Crop production (except sugarcane) and livestock production are characterized by the predominance of small farms. According to the farm household survey in the 1990s, farms of less than 6 ha accounted for about 75 percent of the country’s 24 000 farms. It is estimated that about 70-80 percent of these small farms are geared to rice production. Many of these small farms combine their crop production with some milk production. There are, however, several larger agricultural operations that include private rice growers, some medium- and large-size forest and fishing operations, and large public-sector enterprises.
In the 1980s, sugar and rice were the primary agricultural products, as they had been since the nineteenth century. Sugar was produced primarily for export whereas most rice was consumed domestically. Other crops included bananas, coconuts, coffee, cocoa and citrus fruits. Small amounts of vegetables and tobacco were also produced. During the late 1980s, some farmers succeeded in diversifying into specialty products such as heart-of-palm and asparagus for export to Europe. The extent of Guyana’s economic decline in the 1980s was clearly reflected in the performance of the sugar sector. Production levels were almost halved, from 324 000 tons in 1978 to 168 000 tons in 1988. Sugar production for 1994 was 252 615 tons and was the major export commodity, contributing 28 percent to total exports. The rice industry has been leading growth (1993-96) with production and export earnings rising steadily. In 1995, rice production reached 350 000 tons.

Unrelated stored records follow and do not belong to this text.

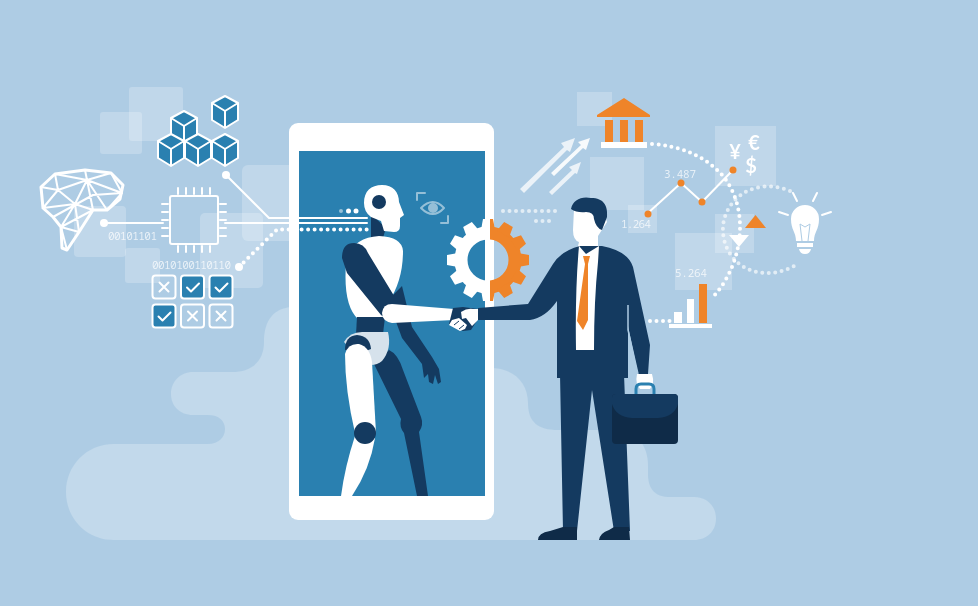
<!DOCTYPE html>
<html lang="en">
<head>
<meta charset="utf-8">
<title>Human and AI handshake</title>
<style>
:root{--sky:#aecce4;--cloud:#c2d9eb;--white:#fff;--screen:#2a80b0;--navy:#143a60;--deep:#0f2b48;--orange:#ef8429;--mist:#d6e2ec}
html,body{margin:0;background:var(--sky);overflow:hidden}
svg{display:block}
.cloud{fill:var(--cloud)}
.white{fill:var(--white)}
.screen{fill:var(--screen)}
.navy{fill:var(--navy)}
.deep{fill:var(--deep)}
.orange{fill:var(--orange)}
.mist{fill:var(--mist)}
.tiles{fill:var(--white);fill-opacity:.22}
.line{fill:none;stroke:var(--white);stroke-width:2;stroke-linecap:round;stroke-linejoin:round}
.dots{fill:none;stroke:var(--white);stroke-width:4;stroke-linecap:round;stroke-dasharray:0 6.5}
.soft{opacity:.65}
.digits{font:11px "Noto Sans Mono","Liberation Mono",monospace;fill:var(--white);fill-opacity:.75}
.currency{font:700 20px Lato,"Open Sans",sans-serif;fill:var(--white);text-anchor:middle}
</style>
</head>
<body>
<svg width="978" height="606" viewBox="0 0 978 606" role="img" aria-label="A robot in a smartphone shakes hands with a businessman">
<defs>
  <g id="cube" stroke="#fff" stroke-width="2" stroke-linejoin="round">
    <path class="screen" d="M0-16L13-9V8L0 16L-13 8V-9Z"/>
    <path fill="none" d="M-13-9L0-1L13-9M0-1V16"/>
  </g>
  <g id="tick"><rect class="screen" width="23" height="23" rx="3" stroke="#fff" stroke-width="2"/><path class="line" d="M6 12L10 16L18 8"/></g>
  <g id="cross"><rect width="23" height="23" rx="3" class="line"/><path class="line" d="M7 7L16 16M16 7L7 16"/></g>
  <g id="chip-pins"><path class="line" d="M-16-32V-26M-8-32V-26M0-32V-26M8-32V-26M16-32V-26" stroke-width="3"/></g>
  <path id="tooth" d="M-7-30L-5-41H5L7-30Z"/>
  <g id="teeth"><use href="#tooth"/><use href="#tooth" transform="rotate(90)"/><use href="#tooth" transform="rotate(180)"/><use href="#tooth" transform="rotate(270)"/></g>
  <g id="gear">
    <circle r="27" fill="none" stroke="currentColor" stroke-width="13"/>
    <g fill="currentColor"><use href="#teeth"/><use href="#teeth" transform="rotate(30)"/><use href="#teeth" transform="rotate(60)"/></g>
  </g>
  <clipPath id="gear-left"><rect x="-45" y="-45" width="47" height="90"/></clipPath>
  <clipPath id="gear-right"><rect x="2" y="-45" width="45" height="90"/></clipPath>
  <clipPath id="case-shape"><rect x="612" y="394" width="66" height="50" rx="4"/></clipPath>
</defs>

<rect width="978" height="606" fill="var(--sky)"/>
<path class="cloud" d="M114 540C86 540 66 518 66 492S86 444 114 444H208C219 444 225 437 225 429S219 415 208 415H193C180 415 171 406 171 394S180 372 193 372H232C252 372 264 361 264 342C264 320 274 308 292 307H400V368H490C513 368 528 382 528 403C528 422 538 430 558 430H612C636 430 648 444 648 466V474C648 490 656 497 670 497H694C707 497 716 506 716 518.500S707 540 694 540Z"/>

<g class="tiles">
  <rect x="129" y="87" width="54" height="54" rx="3"/><rect x="100" y="112" width="42" height="42" rx="3"/>
  <rect x="74" y="206" width="52" height="51" rx="4"/><rect x="242" y="165" width="60" height="76" rx="6"/>
  <rect x="125" y="248" width="35" height="35" rx="3"/><rect x="200" y="213" width="63" height="75" rx="5"/>
  <rect x="577" y="92" width="35" height="34"/><rect x="590" y="157" width="54" height="53"/>
  <rect x="628" y="205" width="29" height="28"/><rect x="715" y="126" width="61" height="60"/>
  <rect x="675" y="233" width="57" height="57"/><rect x="715" y="214" width="39" height="39"/>
</g>

<g id="brain" class="line">
  <path d="M41 187L55 174L85 170L111 173L123 185L120 199L107 210H93L79 232L67 250L62 248L61 227L53 217L43 208Z" stroke-width="3"/>
  <path d="M41 187L58 190L87 180L55 174L58 190L43 208L75 204L58 190M85 170L87 180L111 173L122 193L87 180L75 204L61 227L79 232L75 204L93 210L87 180L107 210L122 193L93 195L53 217M67 250L61 227L93 210"/>
</g>

<g id="blocks">
  <use href="#cube" x="225" y="112"/><use href="#cube" x="184" y="127"/>
  <use href="#cube" x="171" y="150"/><use href="#cube" x="198" y="150"/><use href="#cube" x="225" y="150"/>
</g>

<g id="chip" transform="translate(194 220)">
  <rect class="line" x="-24" y="-24" width="48" height="48" rx="2" stroke-width="3"/>
  <use href="#chip-pins"/><use href="#chip-pins" transform="rotate(90)"/><use href="#chip-pins" transform="rotate(180)"/><use href="#chip-pins" transform="rotate(270)"/>
</g>

<g id="checklist">
  <use href="#cross" x="152.500" y="275.500"/><use href="#tick" x="181" y="275.500"/><use href="#tick" x="209.500" y="275.500"/>
  <use href="#tick" x="152.500" y="304.500"/><use href="#cross" x="181" y="304.500"/><use href="#cross" x="209.500" y="304.500"/>
</g>
<g class="digits">
  <text x="108" y="240" textLength="49">00101101</text>
  <text x="152" y="269" textLength="79">0010100110110</text>
  <text x="664" y="178" textLength="32">3.487</text>
  <text x="621" y="228" textLength="30">1.264</text>
  <text x="675" y="277" textLength="32">5.264</text>
</g>

<g id="phone">
  <rect class="white" x="289" y="123" width="205" height="397" rx="9"/>
  <rect class="screen" x="299" y="151" width="186" height="345"/>
</g>

<g id="data-lines">
  <path class="line" d="M226 175L269 218H367M104 223H163M225 223H367"/>
  <path class="dots" d="M239 267L277 229.500H367" stroke-dasharray="0 5.500"/>
  <g class="white"><circle cx="226" cy="175" r="4"/><circle cx="104" cy="223" r="4"/><circle cx="239" cy="267" r="4"/>
  <circle cx="341" cy="211" r="2" opacity=".5"/><circle cx="348.500" cy="211" r="2.500"/><circle cx="356" cy="211" r="2.500"/></g>
</g>
<g id="eye-scan" class="line" opacity=".5">
  <path d="M417 200V193H425M441 223H448V216M421 208Q433 196 444 208Q433 220 421 208Z"/><circle cx="433" cy="208" r="4" fill="#fff"/>
</g>

<g id="robot">
  <path class="navy" d="M388 300L402 286L412 327L432 357L439 369L441 382L438 384L435 375L433 384L429 382L428 374L424 378L422 364L402 338Z"/>
  <path class="navy" d="M374 364L389 350Q398 354 403 370L421 417Q424 425 419 432L428 496H417L404 433Q399 427 401 419Z"/>
  <path class="navy" d="M371 214L386 228L382 241Q376 244 371 240Z"/>
  <path class="white" d="M364 203C364 191 371 185 382 185C393 185 399 192 399 202L404 215L400 218V226Q400 232 394 232L384 231L381 221L371 217Q364 212 364 203Z"/>
  <circle class="navy" cx="379" cy="202" r="7"/>
  <path class="white" d="M346 264Q350 238 379 236Q402 237 403 251Q403 281 388 303L384 319H358Q343 305 346 264Z"/>
  <path class="navy" d="M357 317H385L383 334H356Z"/>
  <path class="mist" d="M344 342Q350 332 362 332H388Q392 349 382 361Q375 367 364 364Z"/>
  <path class="navy" d="M345 350Q345 336 357 335Q370 336 371 349L358 354Z"/>
  <path class="white" d="M345 354Q348 343 359 344Q370 347 372 362L376 433H355Q345 390 345 354Z"/>
  <path class="white" d="M355 436L375 438Q370 469 352 496H341Q345 466 355 436Z"/>
  <circle class="navy" cx="365" cy="433" r="11"/>
  <path class="navy" d="M342 258Q342 243 354 243Q364 243 368 253L399 304Q400 318 389 321L381 315L347 273Z"/>
  <path class="white" d="M392 304L454 309V320L392 323Q382 321 382 313Q383 304 392 304Z"/>
</g>

<g id="cogwheel" transform="translate(488 260)">
  <g clip-path="url(#gear-left)" color="#fff"><use href="#gear"/></g>
  <g clip-path="url(#gear-right)" color="#ef8429"><use href="#gear"/></g>
</g>

<g id="finance">
  <g class="white"><path d="M520 189L564 147L561 143L575 138L570 152L567 150L524 193Z" opacity=".75"/>
  <path d="M551 173L581 145L578 142L590 138L586 150L583 148L554 176Z" opacity=".9"/>
  <path d="M549 192L572 170L569 167L581 162L577 174L575 173L552 195Z" opacity=".75"/></g>
  <path class="dots soft" d="M503 211H557M536 221H552"/>
  <path class="orange" d="M597 115L624 98L650 115V117H597ZM605 120H613V142H605ZM620 120H628V142H620ZM635 120H643V142H635Z"/>
  <rect class="white" x="601" y="142" width="46" height="6"/>
  <path class="dots" d="M652 144Q697 147 723 176C752 212 741 268 712 298"/>
  <path class="dots soft" d="M790 191C750 175 721 204 723 232C725 265 760 286 798 264"/>
  <path class="dots" d="M650 321H673"/>
  <path class="line" d="M648 213L681 183L702 202L733 170"/>
  <g class="orange"><circle cx="648" cy="214" r="3.500"/><circle cx="681" cy="183" r="3.500"/><circle cx="702" cy="202" r="3.500"/><circle cx="733" cy="170" r="3.500"/><path d="M745 228L755.500 215L766 228Z"/><rect x="699" y="284" width="8" height="39"/></g>
  <path class="white" d="M729 235H749L739 247ZM674 312H682V323H674ZM687 299H694V323H687ZM669 324H712V328H669Z"/>
  <g class="currency"><text x="735" y="159">¥</text><text x="754" y="150">€</text><text x="751" y="173">$</text></g>
</g>
<g id="bulb">
  <path class="white" d="M791 219A14 14 0 0 1 819 219C819 230 814 232 814 241H796C796 232 791 230 791 219ZM797 243H813V247H797ZM799 249H811Q810 254 805 254T799 249Z"/>
  <path class="line" d="M779 212L788 215M793 193L797 201M817 193L813 201M831 212L822 215" stroke-width="3"/>
  <path d="M802 241L800 224L805 227L810 224L808 241" fill="none" stroke="#aecce4"/>
</g>

<g id="businessman">
  <path class="navy" d="M560 374L563 531H577L592 390L614 531H630L624 374Z"/>
  <path class="deep" d="M538 540Q538 533 550 531L563 527H577V540ZM599 540Q600 533 609 530L614 527H629L630 540Z"/>
  <path class="white" d="M574 209L602 207L607 222L598 236V250L587 258L577 250L579 242Q573 240 573 230Z"/>
  <path class="navy" d="M571 209C573 200 581 196 591 198C604 198 608 206 607 217L602 230Q596 228 594 219Q594 212 586 212Q577 213 571 209Z"/>
  <path class="navy" d="M580 246L602 246Q628 251 633 267L650 345L648 374H638L628 326V378H557V301Q545 318 530 320H478V308L528 304L553 264Q561 251 580 246Z"/>
  <path d="M628 305V330L638 374" fill="none" stroke="#aecce4" stroke-width="1.500"/>
  <path class="white" d="M579 246L586 254L599 246L598 262Q594 300 594 350H576Q575 290 579 246Z"/>
  <path class="orange" d="M583 256H590L588 264L588 320L583 330L577 321L585 264Z"/>
  <path class="white" d="M637 374H652Q655 384 650 389H640Q635 384 637 374Z"/>
  <path d="M636 396V389Q636 384 641 384H649Q654 384 654 389V396" fill="none" stroke="var(--screen)" stroke-width="3"/>
  <g clip-path="url(#case-shape)"><rect class="deep" x="612" y="394" width="66" height="50"/><path class="navy" d="M612 394H678V404Q674 417 658 418H632Q616 417 612 404Z"/></g>
</g>

<g id="handshake">
  <path class="navy" d="M453 308L463 307L478 309V319L471 330L463 331L449 324Z"/>
  <path class="white" d="M461 312Q467 308 473 309L478 309V320L472 326L466 318L462 319ZM452 320L459 318L467 325L465 329L460 331L449 325Z"/>
  <path d="M454 325L459 321M459 329L464 325" stroke="var(--navy)" fill="none"/>
</g>
</svg>
</body>
</html>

In 2010, total harvested irrigated cropped area was estimated at 179 000 ha, meaning an irrigated cropping intensity of 140 percent. Rice accounts for 131 000 ha or 73 percent of the harvested irrigated copped area. Irrigation allows double cropping of rice, which provides reasonable returns on investment, the average yield for rice being between 4-6 tons/ha. Sugarcane represents 41 600 ha (23 percent), vegetables 4 000 ha (2 percent) and citrus 2 000 ha (1 percent) (Table 5 and Figure 2).
Irrigation development costs are US$3 647/ha composed as follows: construction of head work US$2 187/ha, conveyance system US$860/ha, field system US$600/ha. Maintenance costs are US$33/ha per year.
Women and irrigation
Women in Guyana have always been involved in agriculture at both formal and informal levels of production, processing and marketing. However, their involvement has been underestimated in statistics. Women in rural areas have less access than men to resources, particularly to productive assets such as land and water. Access to water and irrigation depends not only on the availability of water, but also on the legal and regulatory systems governing its distribution and use. In most cases, access to water is contingent on land tenure; as a result, women may find themselves disadvantaged. Rural women spend an average of 8.4 hours weekly fetching water for both domestic and farm use. Some problems that women face in agriculture are the lack of training, lack of farming equipment and poor drainage and irrigation (Rutherford and Odie-Ali, 1996 and IADB).
Status and evolution of drainage systems
Drainage throughout most of Guyana is poor and river flow sluggish because the average gradient of the main rivers is only 0.02 percent. Drainage by gravity is possible only when the tide is low, and this form of drainage is affected by the ever-changing levels of the foreshore outside the sea defences. Therefore it has been necessary in many areas to resort to the expensive method of drainage by pumps. Land requires extensive drainage networks before it is suitable for agricultural use. In the 1990s, drainage canals occupy nearly one-eighth of the area of the average sugarcane field. Similarly, the main drainage infrastructure is about 500 km in length while the length of the secondary drainage system is 1 500 km. In 1991, the entire area equipped for irrigation, 150 100 ha, was drained.
The drainage systems were designed to facilitate the drainage of 37 mm of rainfall per day, through gravity at the low and falling tides. The recent record of rainfall events indicated that a higher drainage capacity is needed: approximately 50 mm/day is required for sugarcane (AGROTECH SpA/European Union, 2003).